One thing we need to be very careful of in this industry is aggressive up-selling, talking clients into features they don't need. I've seen too many folks lose clients because they didn't listen to the client's core concerns. And I've seen just as many companies over-invest in their Web presence because someone told them it was all somehow part of The New Economy (which, in case anyone missed it, died several months ago and has been since replaced once again by traditional business logic).

I generally don't mind if another Web developer makes mistakes, but this mistake happens so often it's beginning to make folks wary of the industry as a whole. It's becoming one of the blights on our industry, just as the few truly greedy lawyers have forever destroyed perceptions of a once-noble profession.

It may be the case that gadgetware is a better fit for a client, possibly even for an accountant. There's a lot of extranet stuff that could be done to streamline workflow -- but only if there's a strong case that it provides a more favorable return on investment than other methods of solving the same problem.

The cool thing is that you don't have to decide between gadgetware and brochureware, at least not at first. Even if you do add gadgets to a site, they can be added after the critical marketing material is in place. Additions like newsletters require a significant ongoing commitment to do well (not to mention excellent copy writing skills, which few professionals outside of copy writers possess), and such are probably best served by waiting until the client is comfortable with their new online presence before making that sort of investment.

Forging ahead by insisting that the client build The Ultimate Site in the first go-round runs many unnecessary risks:

  • It increases initial investment in the Web presence, at a time when the customer understands the value of that presence the least.

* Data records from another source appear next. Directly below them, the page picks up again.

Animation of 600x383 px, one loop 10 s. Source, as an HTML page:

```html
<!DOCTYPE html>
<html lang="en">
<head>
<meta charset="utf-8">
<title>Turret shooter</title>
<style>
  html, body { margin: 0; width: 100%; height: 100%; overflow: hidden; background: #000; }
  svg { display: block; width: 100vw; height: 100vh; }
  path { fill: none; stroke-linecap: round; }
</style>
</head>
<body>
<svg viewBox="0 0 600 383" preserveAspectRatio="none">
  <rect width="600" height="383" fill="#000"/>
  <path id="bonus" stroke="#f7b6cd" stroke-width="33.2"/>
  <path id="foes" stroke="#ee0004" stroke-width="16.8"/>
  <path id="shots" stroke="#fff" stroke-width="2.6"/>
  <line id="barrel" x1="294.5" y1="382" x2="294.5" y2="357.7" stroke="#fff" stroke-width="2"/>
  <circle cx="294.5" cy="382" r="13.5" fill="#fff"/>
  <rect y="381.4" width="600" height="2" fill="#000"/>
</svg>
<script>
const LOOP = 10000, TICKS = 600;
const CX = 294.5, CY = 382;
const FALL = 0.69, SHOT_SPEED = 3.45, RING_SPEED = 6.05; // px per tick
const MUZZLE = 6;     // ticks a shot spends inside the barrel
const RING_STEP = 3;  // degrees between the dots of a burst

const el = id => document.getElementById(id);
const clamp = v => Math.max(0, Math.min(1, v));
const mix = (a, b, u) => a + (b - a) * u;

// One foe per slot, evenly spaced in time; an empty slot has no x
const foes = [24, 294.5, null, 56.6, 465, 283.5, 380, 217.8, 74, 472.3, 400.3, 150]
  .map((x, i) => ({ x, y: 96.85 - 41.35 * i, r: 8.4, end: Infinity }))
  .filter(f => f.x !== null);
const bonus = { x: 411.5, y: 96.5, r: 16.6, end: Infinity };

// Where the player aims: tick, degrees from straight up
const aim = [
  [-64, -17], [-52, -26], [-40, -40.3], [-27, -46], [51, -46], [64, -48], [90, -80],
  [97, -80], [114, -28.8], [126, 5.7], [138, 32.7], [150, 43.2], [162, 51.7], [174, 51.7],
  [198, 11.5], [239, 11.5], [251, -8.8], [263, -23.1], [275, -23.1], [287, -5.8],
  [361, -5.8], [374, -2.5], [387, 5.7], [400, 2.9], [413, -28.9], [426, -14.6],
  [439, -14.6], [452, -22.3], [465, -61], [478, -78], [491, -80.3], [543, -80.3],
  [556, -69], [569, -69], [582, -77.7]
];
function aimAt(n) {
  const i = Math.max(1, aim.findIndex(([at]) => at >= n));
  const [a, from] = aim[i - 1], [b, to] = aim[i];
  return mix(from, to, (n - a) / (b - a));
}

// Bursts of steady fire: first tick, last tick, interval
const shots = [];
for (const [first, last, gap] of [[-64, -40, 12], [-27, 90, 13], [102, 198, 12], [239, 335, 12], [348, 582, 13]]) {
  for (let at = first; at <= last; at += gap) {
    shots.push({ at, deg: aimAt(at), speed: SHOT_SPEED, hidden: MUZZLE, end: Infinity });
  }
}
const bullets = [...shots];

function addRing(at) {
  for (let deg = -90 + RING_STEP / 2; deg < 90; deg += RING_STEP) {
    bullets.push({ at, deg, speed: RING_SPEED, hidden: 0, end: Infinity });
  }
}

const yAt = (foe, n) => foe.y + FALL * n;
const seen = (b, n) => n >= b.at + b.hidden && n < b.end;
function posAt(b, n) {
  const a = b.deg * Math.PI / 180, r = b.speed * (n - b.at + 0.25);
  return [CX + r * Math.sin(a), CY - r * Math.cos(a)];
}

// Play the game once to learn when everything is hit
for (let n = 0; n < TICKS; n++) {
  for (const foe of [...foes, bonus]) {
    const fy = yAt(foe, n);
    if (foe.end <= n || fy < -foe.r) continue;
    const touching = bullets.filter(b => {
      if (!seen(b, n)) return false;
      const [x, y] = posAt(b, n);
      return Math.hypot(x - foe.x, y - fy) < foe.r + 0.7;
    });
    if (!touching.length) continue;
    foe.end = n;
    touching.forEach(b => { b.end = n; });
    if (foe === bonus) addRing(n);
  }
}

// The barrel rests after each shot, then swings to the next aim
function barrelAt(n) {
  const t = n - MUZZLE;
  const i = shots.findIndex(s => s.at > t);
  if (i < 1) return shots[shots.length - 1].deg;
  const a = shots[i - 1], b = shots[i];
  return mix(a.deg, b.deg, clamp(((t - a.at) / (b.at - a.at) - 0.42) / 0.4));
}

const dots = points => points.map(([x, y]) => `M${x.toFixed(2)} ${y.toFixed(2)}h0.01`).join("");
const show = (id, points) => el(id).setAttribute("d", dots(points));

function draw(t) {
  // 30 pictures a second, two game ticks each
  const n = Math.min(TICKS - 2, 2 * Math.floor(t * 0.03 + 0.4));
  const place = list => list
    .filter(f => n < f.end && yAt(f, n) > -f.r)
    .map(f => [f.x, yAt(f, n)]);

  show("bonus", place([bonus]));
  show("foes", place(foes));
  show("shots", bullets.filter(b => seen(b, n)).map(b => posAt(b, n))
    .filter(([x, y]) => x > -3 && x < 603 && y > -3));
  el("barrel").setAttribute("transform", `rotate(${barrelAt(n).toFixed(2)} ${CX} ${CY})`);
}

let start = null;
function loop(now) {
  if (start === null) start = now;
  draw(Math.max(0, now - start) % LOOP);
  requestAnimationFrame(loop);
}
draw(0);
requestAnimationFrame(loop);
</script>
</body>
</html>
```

  • It further delays the rollout of the Web presence. After all, if the company is not on the Web (except for my accountant and a few other special cases) they really need to get there now. Any approach which is not phased to satisfy this goal first can only delay that.

  • Most importantly, it may make the client feel they are not being heard.
    We may be the experts in Web development, but the client is the expert of their business planning. We can offer advice about specific options, but the selection of options best suited for a particular business at a particular time is inherently a joint effort.

The cool thing is that if you slow down and go at the client's pace, you may still build The Ultimate Site in good time, but you risk nothing along the way: The client can have initial goals met and feel satisfied with the work, the core problem of getting online is solved, and as they are much more likely to understand the benefits of specific enhancements once they grasp the essentials.





The whole affair of considering brochure-like content passe reminds me of the misunderstanding many interface designers have about the word "modal". Many contemporary application designers have heard of the mysterious and evil "modal interface", and without researching the issues behind it they simply confuse it with modal dialogs (hey, the words match, so it's at least as closely related as Java and JavaScript, right? <g>). This misguided departure from appropriate use of modal dialogs in interfaces have given rise to a new malady one could call Palettemania. This disease is evident when the designer, in an irrational fear of the word "modal", start moving even the most rarely-used features of an application from dialog windows into palettes. While "avoid modal behaviors" is one of the Ten Commandments of UI design (there are actually about a dozen, and they're almost identical in the Mac HIG and Win HIG), moving every feature into palette windows negates another equally important principle: progressive disclosure.